Ocado has lost the right to build a new delivery hub in north London after campaigners successfully lobbied the council to halt plans.
Islington Council has withdrawn the site’s certificate of lawfulness to open the distribution centre next to Yerbury school, accusing Ocado’s landlords, Telereal, of providing “false and misleading evidence” and “withholding material information” to secure the licence.
It marks a significant victory for local campaign group “NOcado”, who challenged the planning application in April claiming there were “serious failings and irregularities” in the landlord’s application.
It is a blow to Ocado who has already committed to building 20 depots in the UK and has plans to build a further eight as part of its joint venture with M&A.
A number of retailers have trialled express deliveries but they still rely heavily on out-of-town warehouses to fulfil the orders.
Ocado said it was “disappointed” by the council’s decision and was considering “all options iwth the landlords”.

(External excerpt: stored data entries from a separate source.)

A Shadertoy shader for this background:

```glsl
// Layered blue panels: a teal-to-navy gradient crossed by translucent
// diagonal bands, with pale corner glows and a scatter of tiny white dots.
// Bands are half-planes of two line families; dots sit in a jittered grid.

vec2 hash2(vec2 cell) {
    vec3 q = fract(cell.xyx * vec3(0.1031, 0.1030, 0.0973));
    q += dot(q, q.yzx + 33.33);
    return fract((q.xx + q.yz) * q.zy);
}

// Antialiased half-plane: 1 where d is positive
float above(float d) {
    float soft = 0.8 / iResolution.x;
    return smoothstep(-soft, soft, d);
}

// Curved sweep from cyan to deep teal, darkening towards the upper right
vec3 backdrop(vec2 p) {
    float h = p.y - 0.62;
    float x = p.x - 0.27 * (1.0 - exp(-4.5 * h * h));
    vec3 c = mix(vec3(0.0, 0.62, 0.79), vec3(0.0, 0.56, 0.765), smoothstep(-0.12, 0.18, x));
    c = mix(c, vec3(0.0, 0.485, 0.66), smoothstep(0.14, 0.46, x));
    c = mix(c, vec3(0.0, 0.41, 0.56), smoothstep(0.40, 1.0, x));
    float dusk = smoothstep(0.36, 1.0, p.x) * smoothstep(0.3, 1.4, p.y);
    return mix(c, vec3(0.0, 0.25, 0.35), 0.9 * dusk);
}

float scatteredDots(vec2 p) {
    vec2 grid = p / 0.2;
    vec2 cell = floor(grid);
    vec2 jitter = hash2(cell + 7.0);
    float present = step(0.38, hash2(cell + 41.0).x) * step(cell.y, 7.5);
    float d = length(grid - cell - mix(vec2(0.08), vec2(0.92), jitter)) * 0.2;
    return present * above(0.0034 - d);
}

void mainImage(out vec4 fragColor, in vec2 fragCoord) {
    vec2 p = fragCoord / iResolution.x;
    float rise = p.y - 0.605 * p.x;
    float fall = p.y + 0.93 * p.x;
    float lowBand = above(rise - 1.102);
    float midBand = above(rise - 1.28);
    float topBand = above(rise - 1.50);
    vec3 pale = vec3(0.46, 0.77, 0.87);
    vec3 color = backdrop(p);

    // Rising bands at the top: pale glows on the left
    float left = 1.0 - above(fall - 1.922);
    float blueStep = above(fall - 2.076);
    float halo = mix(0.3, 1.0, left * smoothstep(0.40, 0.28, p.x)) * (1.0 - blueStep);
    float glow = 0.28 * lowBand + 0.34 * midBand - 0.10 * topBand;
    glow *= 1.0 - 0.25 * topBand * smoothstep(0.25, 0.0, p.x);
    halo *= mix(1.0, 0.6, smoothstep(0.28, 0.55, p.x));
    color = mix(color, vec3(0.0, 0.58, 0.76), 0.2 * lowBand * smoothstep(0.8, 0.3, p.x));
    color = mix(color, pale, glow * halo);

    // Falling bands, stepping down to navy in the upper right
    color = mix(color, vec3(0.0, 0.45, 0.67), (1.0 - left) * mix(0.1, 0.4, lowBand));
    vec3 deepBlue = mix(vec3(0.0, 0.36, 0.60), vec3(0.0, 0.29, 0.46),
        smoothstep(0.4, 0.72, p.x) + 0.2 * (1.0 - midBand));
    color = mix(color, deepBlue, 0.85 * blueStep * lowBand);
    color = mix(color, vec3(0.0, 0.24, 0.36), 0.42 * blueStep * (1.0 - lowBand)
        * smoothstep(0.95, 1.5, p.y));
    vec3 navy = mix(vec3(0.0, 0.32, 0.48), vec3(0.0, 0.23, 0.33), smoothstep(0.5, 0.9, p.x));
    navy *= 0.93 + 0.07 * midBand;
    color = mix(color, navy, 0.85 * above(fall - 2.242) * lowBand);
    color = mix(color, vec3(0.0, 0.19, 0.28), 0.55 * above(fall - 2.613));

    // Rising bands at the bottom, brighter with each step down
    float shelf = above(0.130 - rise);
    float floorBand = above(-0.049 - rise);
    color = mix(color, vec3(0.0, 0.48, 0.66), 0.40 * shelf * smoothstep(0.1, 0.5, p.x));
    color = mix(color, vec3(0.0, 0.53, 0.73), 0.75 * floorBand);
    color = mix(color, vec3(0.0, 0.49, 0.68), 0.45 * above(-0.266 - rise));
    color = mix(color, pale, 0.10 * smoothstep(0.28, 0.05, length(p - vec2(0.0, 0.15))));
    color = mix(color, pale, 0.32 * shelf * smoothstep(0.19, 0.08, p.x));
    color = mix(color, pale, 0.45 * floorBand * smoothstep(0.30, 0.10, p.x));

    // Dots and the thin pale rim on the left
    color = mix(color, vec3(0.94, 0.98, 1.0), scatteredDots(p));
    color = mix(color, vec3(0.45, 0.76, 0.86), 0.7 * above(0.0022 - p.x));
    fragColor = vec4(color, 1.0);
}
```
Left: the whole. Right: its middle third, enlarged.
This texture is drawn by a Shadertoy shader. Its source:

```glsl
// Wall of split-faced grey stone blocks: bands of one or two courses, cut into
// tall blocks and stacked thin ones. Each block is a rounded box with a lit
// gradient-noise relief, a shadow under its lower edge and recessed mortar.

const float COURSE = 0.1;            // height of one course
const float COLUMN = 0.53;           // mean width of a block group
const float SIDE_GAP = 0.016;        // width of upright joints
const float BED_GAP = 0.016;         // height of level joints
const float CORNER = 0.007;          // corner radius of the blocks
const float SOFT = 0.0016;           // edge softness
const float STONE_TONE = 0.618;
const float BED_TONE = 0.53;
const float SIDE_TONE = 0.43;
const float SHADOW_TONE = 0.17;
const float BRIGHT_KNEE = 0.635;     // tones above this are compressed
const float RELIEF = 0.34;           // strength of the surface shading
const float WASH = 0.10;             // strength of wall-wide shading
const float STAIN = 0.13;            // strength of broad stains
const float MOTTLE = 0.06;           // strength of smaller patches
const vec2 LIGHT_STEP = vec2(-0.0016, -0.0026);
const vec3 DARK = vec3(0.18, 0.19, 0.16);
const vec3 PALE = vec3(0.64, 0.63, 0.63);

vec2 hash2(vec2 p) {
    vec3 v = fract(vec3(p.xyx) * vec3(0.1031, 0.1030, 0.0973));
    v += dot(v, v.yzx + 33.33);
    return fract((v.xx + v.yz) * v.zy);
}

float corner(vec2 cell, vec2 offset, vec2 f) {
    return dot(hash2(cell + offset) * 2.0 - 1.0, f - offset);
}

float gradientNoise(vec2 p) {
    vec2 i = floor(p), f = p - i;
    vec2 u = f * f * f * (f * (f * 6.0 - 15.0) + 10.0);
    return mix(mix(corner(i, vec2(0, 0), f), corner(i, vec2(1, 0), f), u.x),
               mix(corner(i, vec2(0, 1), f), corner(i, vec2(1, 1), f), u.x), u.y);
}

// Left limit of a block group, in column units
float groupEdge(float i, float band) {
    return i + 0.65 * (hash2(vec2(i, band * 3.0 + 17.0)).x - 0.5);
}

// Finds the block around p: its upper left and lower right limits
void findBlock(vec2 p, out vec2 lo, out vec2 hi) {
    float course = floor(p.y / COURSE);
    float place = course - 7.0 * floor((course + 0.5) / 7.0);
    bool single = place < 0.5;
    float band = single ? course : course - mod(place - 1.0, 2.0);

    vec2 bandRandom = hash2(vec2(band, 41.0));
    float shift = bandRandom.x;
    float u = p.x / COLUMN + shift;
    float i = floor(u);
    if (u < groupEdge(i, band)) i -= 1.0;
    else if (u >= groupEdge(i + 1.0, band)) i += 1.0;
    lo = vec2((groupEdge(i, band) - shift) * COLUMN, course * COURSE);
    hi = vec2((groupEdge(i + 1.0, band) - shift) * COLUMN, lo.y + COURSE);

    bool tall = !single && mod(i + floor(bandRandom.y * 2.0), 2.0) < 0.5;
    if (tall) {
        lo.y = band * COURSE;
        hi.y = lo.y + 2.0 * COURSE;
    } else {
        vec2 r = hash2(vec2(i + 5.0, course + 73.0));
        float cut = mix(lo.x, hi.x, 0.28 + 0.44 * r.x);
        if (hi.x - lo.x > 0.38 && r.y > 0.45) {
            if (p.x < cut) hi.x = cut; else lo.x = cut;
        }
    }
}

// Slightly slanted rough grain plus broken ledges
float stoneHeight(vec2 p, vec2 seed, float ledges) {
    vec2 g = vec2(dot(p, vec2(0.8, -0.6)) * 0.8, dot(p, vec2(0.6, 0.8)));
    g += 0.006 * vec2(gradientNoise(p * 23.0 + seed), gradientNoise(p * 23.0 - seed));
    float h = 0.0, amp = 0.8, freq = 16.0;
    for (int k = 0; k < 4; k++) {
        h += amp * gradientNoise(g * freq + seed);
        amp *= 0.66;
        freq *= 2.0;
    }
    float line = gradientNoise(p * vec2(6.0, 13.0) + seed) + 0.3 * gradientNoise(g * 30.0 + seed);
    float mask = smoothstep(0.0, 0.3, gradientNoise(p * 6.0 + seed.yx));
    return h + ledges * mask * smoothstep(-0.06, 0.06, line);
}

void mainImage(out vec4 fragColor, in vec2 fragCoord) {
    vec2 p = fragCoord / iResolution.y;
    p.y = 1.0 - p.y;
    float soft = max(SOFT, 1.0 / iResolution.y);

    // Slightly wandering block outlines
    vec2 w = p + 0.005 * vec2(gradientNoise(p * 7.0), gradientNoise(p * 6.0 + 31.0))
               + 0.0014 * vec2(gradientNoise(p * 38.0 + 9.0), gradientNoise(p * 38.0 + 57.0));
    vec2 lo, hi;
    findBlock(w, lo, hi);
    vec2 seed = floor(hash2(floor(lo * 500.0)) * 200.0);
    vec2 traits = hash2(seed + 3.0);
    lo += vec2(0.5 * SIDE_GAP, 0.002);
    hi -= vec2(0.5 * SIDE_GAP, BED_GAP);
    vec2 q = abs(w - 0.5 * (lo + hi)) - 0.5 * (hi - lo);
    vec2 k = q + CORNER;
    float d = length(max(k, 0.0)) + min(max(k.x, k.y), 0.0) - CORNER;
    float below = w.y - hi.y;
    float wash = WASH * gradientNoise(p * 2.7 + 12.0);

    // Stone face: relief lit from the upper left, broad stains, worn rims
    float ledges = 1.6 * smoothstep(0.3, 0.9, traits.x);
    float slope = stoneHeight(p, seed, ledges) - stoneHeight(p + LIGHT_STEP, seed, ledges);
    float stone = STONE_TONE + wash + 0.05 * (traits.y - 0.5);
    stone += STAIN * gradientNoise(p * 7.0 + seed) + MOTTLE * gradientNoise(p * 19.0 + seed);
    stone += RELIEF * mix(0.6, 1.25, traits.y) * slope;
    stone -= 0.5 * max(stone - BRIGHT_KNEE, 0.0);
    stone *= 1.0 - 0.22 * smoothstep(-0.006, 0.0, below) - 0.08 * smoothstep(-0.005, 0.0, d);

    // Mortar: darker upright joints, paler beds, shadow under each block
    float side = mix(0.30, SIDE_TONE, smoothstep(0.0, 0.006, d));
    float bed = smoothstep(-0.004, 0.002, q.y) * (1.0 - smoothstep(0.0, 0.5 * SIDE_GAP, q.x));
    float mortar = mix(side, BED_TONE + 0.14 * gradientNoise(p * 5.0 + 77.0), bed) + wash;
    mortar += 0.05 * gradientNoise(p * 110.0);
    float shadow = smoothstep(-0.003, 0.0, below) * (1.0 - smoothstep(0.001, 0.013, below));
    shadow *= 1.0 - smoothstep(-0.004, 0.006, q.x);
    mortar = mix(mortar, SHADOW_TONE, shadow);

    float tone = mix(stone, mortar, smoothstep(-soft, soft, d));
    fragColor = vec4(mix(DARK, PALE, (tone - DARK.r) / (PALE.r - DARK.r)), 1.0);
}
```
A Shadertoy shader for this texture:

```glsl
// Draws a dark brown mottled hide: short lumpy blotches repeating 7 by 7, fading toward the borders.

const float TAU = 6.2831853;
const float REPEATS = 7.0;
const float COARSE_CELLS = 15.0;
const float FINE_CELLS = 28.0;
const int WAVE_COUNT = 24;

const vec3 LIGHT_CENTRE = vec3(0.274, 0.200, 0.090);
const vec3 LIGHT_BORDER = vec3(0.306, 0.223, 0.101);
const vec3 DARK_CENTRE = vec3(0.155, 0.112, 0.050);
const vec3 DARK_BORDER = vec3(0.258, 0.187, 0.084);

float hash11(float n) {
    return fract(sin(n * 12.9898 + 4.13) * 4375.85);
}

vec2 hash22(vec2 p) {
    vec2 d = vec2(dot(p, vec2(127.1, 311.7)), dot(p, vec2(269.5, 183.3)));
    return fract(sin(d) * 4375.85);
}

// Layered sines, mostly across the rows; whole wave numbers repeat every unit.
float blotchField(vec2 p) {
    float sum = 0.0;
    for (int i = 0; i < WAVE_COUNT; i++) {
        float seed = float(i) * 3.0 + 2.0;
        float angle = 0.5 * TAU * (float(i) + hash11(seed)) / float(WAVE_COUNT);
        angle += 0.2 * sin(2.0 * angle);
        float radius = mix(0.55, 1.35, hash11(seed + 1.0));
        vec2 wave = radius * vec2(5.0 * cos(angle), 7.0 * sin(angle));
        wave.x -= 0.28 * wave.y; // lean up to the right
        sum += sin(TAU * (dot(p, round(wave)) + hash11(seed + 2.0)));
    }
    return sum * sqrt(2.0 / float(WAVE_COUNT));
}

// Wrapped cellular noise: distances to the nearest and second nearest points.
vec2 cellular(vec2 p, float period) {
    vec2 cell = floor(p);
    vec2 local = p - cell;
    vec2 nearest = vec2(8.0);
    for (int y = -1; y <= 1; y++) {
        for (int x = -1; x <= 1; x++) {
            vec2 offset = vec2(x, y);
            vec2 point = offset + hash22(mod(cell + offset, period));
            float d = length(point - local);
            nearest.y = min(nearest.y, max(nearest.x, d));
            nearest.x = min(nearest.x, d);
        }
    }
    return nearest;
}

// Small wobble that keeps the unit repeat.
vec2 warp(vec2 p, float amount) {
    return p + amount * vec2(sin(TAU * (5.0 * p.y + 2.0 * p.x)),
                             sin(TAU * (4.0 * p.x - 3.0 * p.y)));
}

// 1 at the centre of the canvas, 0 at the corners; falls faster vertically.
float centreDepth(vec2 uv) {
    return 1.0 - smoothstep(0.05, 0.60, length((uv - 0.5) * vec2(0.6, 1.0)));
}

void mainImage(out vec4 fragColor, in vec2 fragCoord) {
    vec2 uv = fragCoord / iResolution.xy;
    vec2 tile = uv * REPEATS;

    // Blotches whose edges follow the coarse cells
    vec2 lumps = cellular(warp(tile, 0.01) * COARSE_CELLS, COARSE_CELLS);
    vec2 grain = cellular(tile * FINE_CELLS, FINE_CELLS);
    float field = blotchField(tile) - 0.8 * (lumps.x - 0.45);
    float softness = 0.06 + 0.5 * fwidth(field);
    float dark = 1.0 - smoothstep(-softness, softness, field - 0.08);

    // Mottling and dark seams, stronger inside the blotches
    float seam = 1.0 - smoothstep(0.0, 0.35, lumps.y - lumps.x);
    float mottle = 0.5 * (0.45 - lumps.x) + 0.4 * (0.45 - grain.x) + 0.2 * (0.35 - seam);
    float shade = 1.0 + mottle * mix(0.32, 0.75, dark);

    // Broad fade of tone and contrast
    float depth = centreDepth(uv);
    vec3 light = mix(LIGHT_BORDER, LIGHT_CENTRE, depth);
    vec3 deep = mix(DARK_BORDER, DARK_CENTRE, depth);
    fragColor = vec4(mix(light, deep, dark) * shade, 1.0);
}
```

The Islington site had been designed to help deliver more groceries in London, and plans included a diesel tank and three pumps to refill Ocado vans. In January the firm said it could replace the vans with electric cars in a bid to appease protestors.
A spokesperson for Ocado said: “Our plans ensure it will be one of the greenest and quietest grocery facilities in the UK but we will continue to listen and respond to any concerns.”
Labour councillors said they were “delighted” with the “decision to revoke the certification of lawfulness” in a statement on Twitter.
“Our schools should be free from toxic air pollution and this is an important step in the campaign to stop polluting vehicles outside Islington’s schools.”
Natasha Cox, a NOcado campaigner and Yerbury school parent said: “With the surge in online shopping and deliveries, there needs to be much more scrutiny around where these distribution centres are built.”
“The current planning categorisation of ‘storage and distribution’ is not fit for purpose given new expectations for delivery services and the intensification of these 24/7 sites. Today marks a milestone in not putting the building of distribution centres ahead of community health.”
Telereal did not respond to a request for comment.